▶ _Problem requirements_
When the string "valueAt" is part of a line below, that line should be copied.

Given data below:

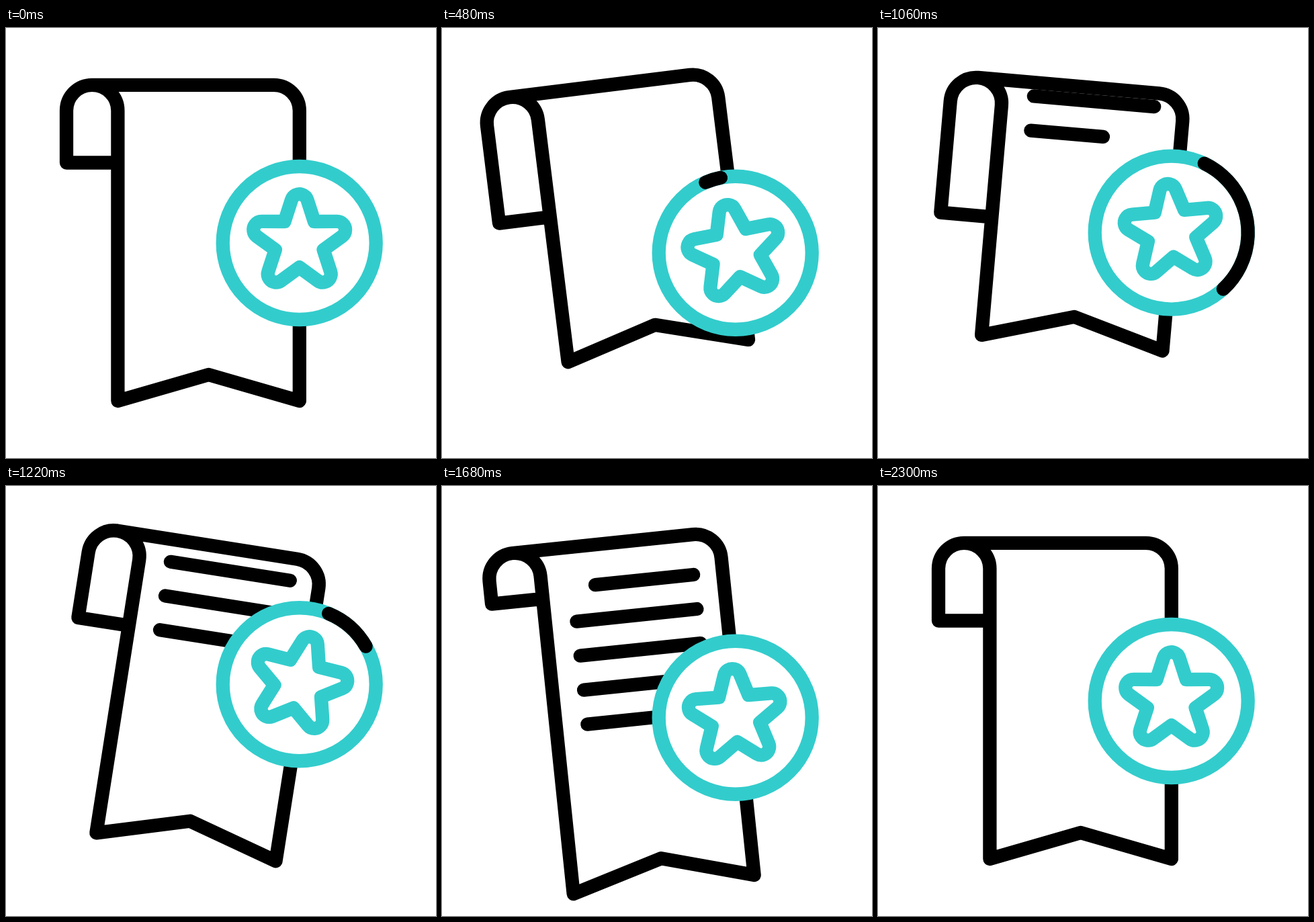
Write an HTML page with a canvas that moves like this. It is 640x640 px and loops after 2.4 s.

```html
<!DOCTYPE html>
<html lang="en">
<head>
<meta charset="utf-8">
<title>Bookmark with star</title>
<style>
  html, body { margin: 0; width: 100%; height: 100%; overflow: hidden; background: #fff; }
  canvas { display: block; width: 640px; height: 640px; }
</style>
</head>
<body>
<canvas id="stage" width="640" height="640"></canvas>
<script>
const ctx = document.getElementById('stage').getContext('2d');
const LOOP = 2400, STEP = 20;
const BLACK = '#000', TEAL = '#33cccc';
const rad = deg => deg * Math.PI / 180;

// Keys are [time, value] pairs, eased in and out between neighbours.
const TILT = [[200, 0], [700, -12], [1200, 9], [1700, -6], [2300, 0]];
const UNROLL = [[200, 0], [800, -152], [1500, 50], [2300, 0]];
const TEXT_Y = [[700, 75], [1700, 350], [2300, 75]];
const BADGE_Y = [[200, 320], [700, 345], [1200, 295], [1700, 345], [2300, 320]];
const STAR_SPIN = [[200, 0], [800, -25], [1400, 25], [1900, -25], [2300, 0]];
const ARC_HEAD = [[400, -101], [1100, -427.5]];
const ARC_TAIL = [[550, -101], [1400, -427.5]];

function valueAt(keys, t) {
  if (t <= keys[0][0]) return keys[0][1];
  for (let i = 1; i < keys.length; i++) {
    const [t0, v0] = keys[i - 1], [t1, v1] = keys[i];
    if (t < t1) {
      const u = (t - t0) / (t1 - t0);
      return v0 + (v1 - v0) * u * u * (3 - 2 * u);
    }
  }
  return keys[keys.length - 1][1];
}

function stroke(color) {
  ctx.strokeStyle = color;
  ctx.stroke();
}

function drawTextLines(lastY) {
  const left = 213, right = 393, gap = 51.3;
  const lines = [[left, 321], [left, right], [left, right], [left, right], [246, right]];
  ctx.save();
  ctx.beginPath();
  ctx.rect(170, 85, 262, 500);
  ctx.clip();
  ctx.beginPath();
  lines.forEach(([x0, x1], i) => {
    const y = lastY - i * gap;
    ctx.moveTo(x0, y);
    ctx.lineTo(x1, y);
  });
  stroke(BLACK);
  ctx.restore();
}

function drawPaper(t) {
  const left = 90, fold = 166.4, right = 436.8, top = 84.8, r = 38.2;
  const mid = (fold + right) / 2, rollX = left + r, rollY = top + r;
  const shift = valueAt(UNROLL, t);
  const bottom = 555 + shift, rollEnd = 200.5 - shift;

  ctx.save();
  ctx.translate(263, 320);
  ctx.rotate(rad(valueAt(TILT, t)));
  ctx.translate(-263, -320);

  ctx.beginPath();
  ctx.moveTo(fold, rollEnd);
  ctx.lineTo(left, rollEnd);
  ctx.lineTo(left, rollY);
  ctx.arc(rollX, rollY, r, Math.PI, 2 * Math.PI);
  ctx.lineTo(fold, bottom);
  ctx.lineTo(mid, bottom - 39);
  ctx.lineTo(right, bottom);
  ctx.lineTo(right, rollY);
  ctx.arc(right - r, rollY, r, 0, -Math.PI / 2, true);
  ctx.lineTo(rollX, top);
  stroke(BLACK);

  if (t > 700 && t < 2300) drawTextLines(valueAt(TEXT_Y, t));
  ctx.restore();
}

function drawStar() {
  const tipDist = 59, tipRadius = 12.3, notchDist = 37.7;
  ctx.beginPath();
  for (let i = 0; i < 5; i++) {
    const a = rad(72 * i - 90), notch = a + rad(36);
    ctx.arc(tipDist * Math.cos(a), tipDist * Math.sin(a), tipRadius, a - rad(72), a + rad(72));
    ctx.lineTo(notchDist * Math.cos(notch), notchDist * Math.sin(notch));
  }
  ctx.closePath();
  stroke(TEAL);
}

function drawBadge(t) {
  const r = 114;
  ctx.save();
  ctx.translate(436.7, valueAt(BADGE_Y, t));

  ctx.beginPath();
  ctx.arc(0, 0, r, 0, 2 * Math.PI);
  ctx.fillStyle = '#fff';
  ctx.fill();
  stroke(TEAL);

  if (t > 400 && t < 1400) {
    ctx.beginPath();
    ctx.arc(0, 0, r, rad(valueAt(ARC_TAIL, t)), rad(valueAt(ARC_HEAD, t) - 0.1), true);
    stroke(BLACK);
  }

  ctx.rotate(rad(valueAt(STAR_SPIN, t)));
  ctx.translate(0, -1.5);
  drawStar();
  ctx.restore();
}

function render(now) {
  const t = Math.floor((now % LOOP) / STEP) * STEP;
  ctx.fillStyle = '#fff';
  ctx.fillRect(0, 0, 640, 640);
  ctx.lineWidth = 20.3;
  ctx.lineCap = ctx.lineJoin = 'round';
  drawPaper(t);
  drawBadge(t);
}

let start = null;
function tick(now) {
  if (start === null) start = now;
  render(now - start);
  requestAnimationFrame(tick);
}
render(0);
requestAnimationFrame(tick);
</script>
</body>
</html>
```
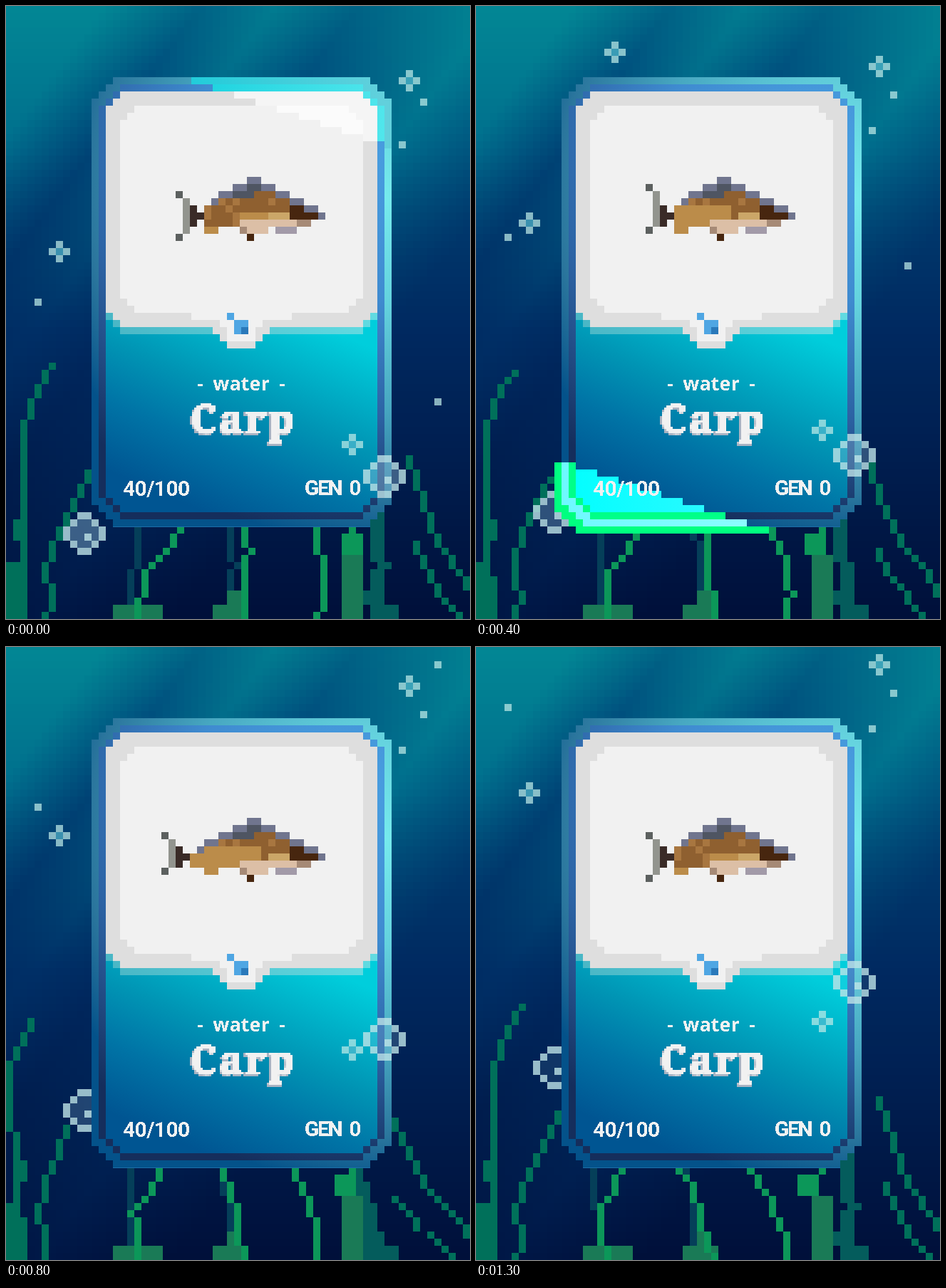
Write an HTML page with a canvas that moves like this. It is 651 px wide and 861 px high and loops after 1500 ms.

```html
<!DOCTYPE html>
<html lang="en">
<head>
<meta charset="utf-8">
<title>Carp card</title>
<style>
html, body { margin: 0; width: 100%; height: 100%; overflow: hidden; background: #00285e; }
canvas, svg { position: absolute; left: 0; top: 0; display: block; }
text { fill: #f1f1f1; }
.kind { font: 700 27px "Open Sans", "Noto Sans", sans-serif; word-spacing: 6px; }
.name { font: 700 56px "Noto Serif", serif; letter-spacing: 3px; stroke: #f1f1f1; stroke-width: 2; }
.shade { fill: #a9b3c2; stroke: #a9b3c2; }
.info { font: 700 30px Roboto, sans-serif; letter-spacing: -.6px; }
.gen { letter-spacing: -2.4px; word-spacing: 6px; }
</style>
</head>
<body>
<canvas id="stage" width="651" height="861"></canvas>
<svg width="651" height="861" viewBox="0 0 651 861">
  <filter id="blocky" filterUnits="userSpaceOnUse" x="240" y="540" width="186" height="93" color-interpolation-filters="sRGB">
    <feFlood x="241" y="541" width="1" height="1"/>
    <feOffset x="240" y="540" width="3" height="3"/>
    <feTile result="grid"/>
    <feComposite in="SourceGraphic" in2="grid" operator="in"/>
    <feMorphology operator="dilate" radius="1"/>
    <feComponentTransfer><feFuncA type="discrete" tableValues="0 1"/></feComponentTransfer>
  </filter>
  <filter id="crisp" color-interpolation-filters="sRGB">
    <feComponentTransfer><feFuncA type="discrete" tableValues="0 1"/></feComponentTransfer>
  </filter>
  <g filter="url(#crisp)">
    <text class="kind" x="330" y="540" text-anchor="middle">- water -</text>
    <text class="info" x="164" y="688">40/100</text>
    <text class="info gen" x="496" y="687" text-anchor="end">GEN 0</text>
  </g>
  <g filter="url(#blocky)">
    <text class="name shade" x="331" y="602" text-anchor="middle" aria-hidden="true">Carp</text>
    <text class="name" x="333" y="600" text-anchor="middle">Carp</text>
  </g>
</svg>
<script>
const ctx = document.getElementById('stage').getContext('2d');
const snap = v => Math.round(v * 1.0013);
const toGrid = v => Math.round(v / 10) * 10;

function rect(color, x, y, w, h) {
  ctx.fillStyle = color;
  const l = snap(x), t = snap(y);
  ctx.fillRect(l, t, snap(x + w) - l, snap(y + h) - t);
}

// Blocks on the 10px grid: "x y w h, x y w h"; w and h default to 1
function blocks(color, list, ox = 0, oy = 0) {
  for (const part of list.split(',')) {
    const [x, y, w = 1, h = 1] = part.trim().split(/\s+/).map(Number);
    rect(color, ox + x * 10, oy + y * 10, w * 10, h * 10);
  }
}

// Box with stepped corners
function plate(color, l, t, r, b, steps) {
  for (let i = 0; i <= steps; i++) {
    const inset = 10 * (steps - i);
    rect(color, l + inset, t + 10 * i, r - l - 2 * inset, b - t - 20 * i);
  }
}

function addStops(g, stops) {
  stops.forEach(([at, c]) => g.addColorStop(at, c));
  return g;
}
const radial = (x, y, r, ...stops) => addStops(ctx.createRadialGradient(x, y, 0, x, y, r), stops);
const linear = (x0, y0, x1, y1, ...stops) => addStops(ctx.createLinearGradient(x0, y0, x1, y1), stops);
const across = (a, b) => linear(120, 0, 530, 0, [0, a], [1, b]);

// Piecewise linear curve through ascending [key, ...values] points
function curve(points, key) {
  let i = 1;
  while (i < points.length - 1 && points[i][0] < key) i++;
  const a = points[i - 1], b = points[i];
  const k = Math.min(1, Math.max(0, (key - a[0]) / (b[0] - a[0])));
  return a.slice(1).map((v, n) => v + (b[n + 1] - v) * k);
}

const lit = [[0, 2, 134, 148], [200, 0, 110, 141], [450, 0, 50, 105], [860, 0, 23, 70]];
const dim = [[0, 0, 98, 133], [100, 0, 77, 125], [450, 0, 41, 96], [860, 0, 15, 57]];
const rays = [[130, 1], [265, 0], [370, .7], [485, 0], [680, 1], [870, 0]];

function sea() {
  for (let y = 0; y < 870; y += 10) {
    const a = curve(lit, y), b = curve(dim, y);
    for (let x = 0; x < 660; x += 10) {
      const [k] = curve(rays, x + .75 * y);
      rect(`rgb(${a.map((v, i) => Math.round(b[i] + (v - b[i]) * k))})`, x, y, 10, 10);
    }
  }
}

// A stem through [y, x] points; its tip leans left and sinks with the sway
function frond(color, sway, drop, points, width = 10) {
  const top = points[0][0] + drop * sway;
  for (let y = top; y < 860; y += 10) {
    const h = (860 - y) / (860 - top);
    const [x] = curve(points, y - drop * sway * h);
    rect(color, toGrid(x - 14 * sway * h), y, width, 10);
  }
}

const swing = (t, last) => t < 3 || t > 11 ? 0 : t < 6 || t > last ? 1 : 2;

function weeds(t) {
  const edge = swing(t, 8), mid = t < 4 ? 0 : t < 6 ? 1 : t < 10 ? 2 : 3;
  const leaf = '#00705a', dark = '#053f59', base = '#1a7a56', bright = '#0c9759';
  frond(leaf, edge, 10, [[500, 60], [550, 30], [590, 20], [720, 20], [860, 10]]);
  blocks(leaf, '0 78 2 2, 0 80 3 6, 1 72 2 3');
  frond(leaf, edge, 10, [[650, 110], [710, 80], [730, 70], [790, 50], [820, 60], [860, 50]]);
  frond(leaf, edge, 10, [[630, 560], [680, 575], [750, 600], [800, 640], [860, 660]]);
  frond(leaf, edge, 10, [[750, 570], [800, 590], [850, 625]]);
  frond('#045c5c', edge, 10, [[710, 510], [780, 515], [860, 505]], 20);
  blocks('#045c5c', '50 82 3 2, 52 84 3 2');
  frond(dark, mid / 2, 0, [[700, 180], [860, 170]]);
  frond(dark, mid / 2, 0, [[700, 305], [780, 315], [860, 305]]);
  blocks(base, '15 84 7 2, 29 84 5 2, 31 82 2 2, 47 77 3 9');
  frond(bright, mid, 0, [[730, 240], [760, 220], [785, 190], [860, 180]]);
  frond(bright, mid, 0, [[730, 325], [760, 335], [800, 330], [860, 330]]);
  frond(bright, mid, 0, [[730, 425], [770, 435], [820, 440], [860, 430]]);
  rect(bright, 470 - toGrid(mid * 5), 740, 30, 30);
  rect(bright, 480, 730, 10, 10);
}

const normal = {
  outer: radial(530, 270, 490, [0, '#76eaed'], [.3, '#64d2de'], [.6, '#47a7c1'], [.85, '#2b769d'], [1, '#04528a']),
  inner: radial(480, 200, 540, [0, '#4aa0e2'], [.4, '#3f8bd0'], [.7, '#2c63a4'], [1, '#152e5c']),
  water: linear(420, 440, 300, 720, [0, '#00cedc'], [.45, '#0094b4'], [.7, '#0074a6'], [1, '#005592']),
  line: across('#48b4c4', '#62dce2'), rim: '#dedede', paper: '#f1f1f1'
};
const shine = {
  outer: across('#00cad9', '#62d0dc'), inner: across('#00c8d8', '#50e6ec'), water: across('#00b4c8', '#45e6ec'),
  line: across('#48c4d0', '#7cecee'), rim: '#f5f5f5', paper: '#fbfbfb', halo: '#00cad9'
};
const flare = { ...shine, outer: across('#6ef8ff', '#9affff'), inner: '#00ff88', water: across('#00ffff', '#50f4ff'), halo: '#00ff80' };

function card(p) {
  if (p.halo) plate(p.halo, 110, 100, 530, 740, 3);
  plate(p.outer, 120, 100, 540, 730, 3);
  plate(p.inner, 130, 110, 530, 720, 3);
  plate(p.water, 140, 120, 520, 710, 2);
  plate(p.line, 140, 130, 520, 460, 2);
  plate(p.rim, 140, 120, 520, 450, 2);
  blocks(p.rim, '29 45 8 1, 30 46 6 1, 31 47 4 1');
  plate(p.paper, 160, 140, 500, 430, 2);
  blocks(p.paper, '26 43 14 1, 30 44 6 1, 31 45 4 2');
}

// A slanted band of light that runs down the card, gaining speed
function sweep(t) {
  if (t > 4) return;
  const top = 7 * t * t + 157 * t - 100;
  ctx.save();
  ctx.beginPath();
  for (let x = 110; x < 540; x += 10) {
    const y = snap(toGrid(top + (x - 120) * .33));
    ctx.rect(snap(x), y, snap(x + 10) - snap(x), 160);
  }
  ctx.clip();
  card(t < 4 ? shine : flare);
  ctx.restore();
}

const noise = (x, y) => Math.abs(Math.sin(x * 12.9 + y * 78.2) * 43758.5) % 1;

function scale(c, r, pose) {
  if (c > 15 && r < 6) return '#47260f';
  if (r > 5 && c > 8) return c > 16 ? '#a68a76' : '#dcbfa6';
  if (r > 4 && c > 12) return '#cba768';
  if (pose ? r > 3 && c < 12 : r > 4 && c > 8) return '#bb8c4a';
  return noise(c, r) > .6 ? '#a87640' : '#8f6030';
}

function fish(t) {
  const pose = swing(t, 9), tail = pose === 2 ? -2 : 0;
  const cell = (color, c, r, w = 1, h = 1) => rect(color, 237.5 + c * 10, 240 + r * 10, w * 10, h * 10);
  for (let c = 4 + tail; c <= 20; c++) {
    const ridge = Math.round(Math.abs(c - 10.5) / 2 - .2);
    const back = Math.max(ridge + 1, c < 11 ? 3 : 2);
    if (c > 4 + tail) for (let r = ridge; r < back; r++) cell(r > ridge && c < 13 ? '#4f5562' : '#70758e', c, r);
    for (let r = back; r < (c > 18 ? 6 : 7); r++) cell(scale(c, r, pose), c, r);
  }
  // Tail fork, mirrored about its middle row
  const middle = 5 - (pose === 1 ? 1 : pose / 4), half = pose === 2 ? 2.5 : 3;
  for (let d = -half; d <= half; d++) {
    const tip = Math.abs(d) > 2;
    cell(tip ? '#5c605f' : '#92948e', tail + (tip ? 0 : 1), middle + d);
  }
  cell('#3a2b27', tail + 2, 4, 1, 3);
  cell('#3a2b27', tail + 3, 5);
  // Fins and belly
  cell('#bb8c4a', 4, 7, 2);
  cell('#a68a76', 9, 7);
  cell('#dcbfa6', 10, 7, 3);
  cell('#a29aa8', 14, 7, 3);
  cell('#47260f', 10, 8);
}

const foam = 'rgba(190,234,232,.72)';
const dot = (x, y) => rect(foam, x, toGrid(y), 10, 10);
function sparkle(x, y) {
  y = toGrid(y);
  blocks(foam, '1 0, 0 1, 2 1, 1 2', x, y);
  blocks('rgba(90,190,210,.65)', '1 1', x, y);
}
function bubble(x, y, fill) {
  y = toGrid(y);
  blocks(`rgba(165,210,232,${fill})`, '2 1 2 1, 1 2 4 2, 2 4 2 1', x, y);
  blocks('rgba(190,228,232,.8)', '2 0 2 1, 1 1, 4 1, 0 2 1 2, 5 2 1 2, 1 4, 4 4, 2 5 2 1, 3 3', x, y);
}

// Shared rise of the slow bubbles: rest, climb, pause, climb
const climb = [[2, 0], [4, .18], [6, .42], [9, .67], [11, .67], [12, 1]];

function draw(t) {
  const [up] = curve(climb, t);
  const fill = .36 - t * .02;
  sea();
  weeds(t);
  bubble(80, 710 - 150 * up, fill);
  sparkle(180, 130 - 20 * t);
  sparkle(60, 330 - 10.4 * t);
  dot(40, 410 - 20 * t - .4 * t * t);
  dot(600, 550 - 30 * t - 4.5 * t * t);
  sparkle(550, 90 - 85 * up);
  dot(580, 130 - 70 * up);
  dot(550, 190 - 85 * up);
  card(normal);
  rect('#1d6ea8', 150, 730, 360, 1);
  sweep(t);
  blocks('#4fa6e3', '31 43, 32 44 2 2');
  blocks('#2a79ba', '33 45');
  fish(t);
  sparkle(470, 600 - 90 * up);
  bubble(500, 630 - 190 * up, fill);
}

const start = performance.now();
let shown = -1;
function frame() {
  const t = Math.min(13, Math.floor((performance.now() - start) % 1500 / 100));
  if (t !== shown) draw(shown = t);
  requestAnimationFrame(frame);
}
frame();
</script>
</body>
</html>
```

End of Given data.

▶ _Your solution_
function valueAt(keys, t) {
  const shift = valueAt(UNROLL, t);
  ctx.rotate(rad(valueAt(TILT, t)));
  if (t > 700 && t < 2300) drawTextLines(valueAt(TEXT_Y, t));
  ctx.translate(436.7, valueAt(BADGE_Y, t));
    ctx.arc(0, 0, r, rad(valueAt(ARC_TAIL, t)), rad(valueAt(ARC_HEAD, t) - 0.1), true);
  ctx.rotate(rad(valueAt(STAR_SPIN, t)));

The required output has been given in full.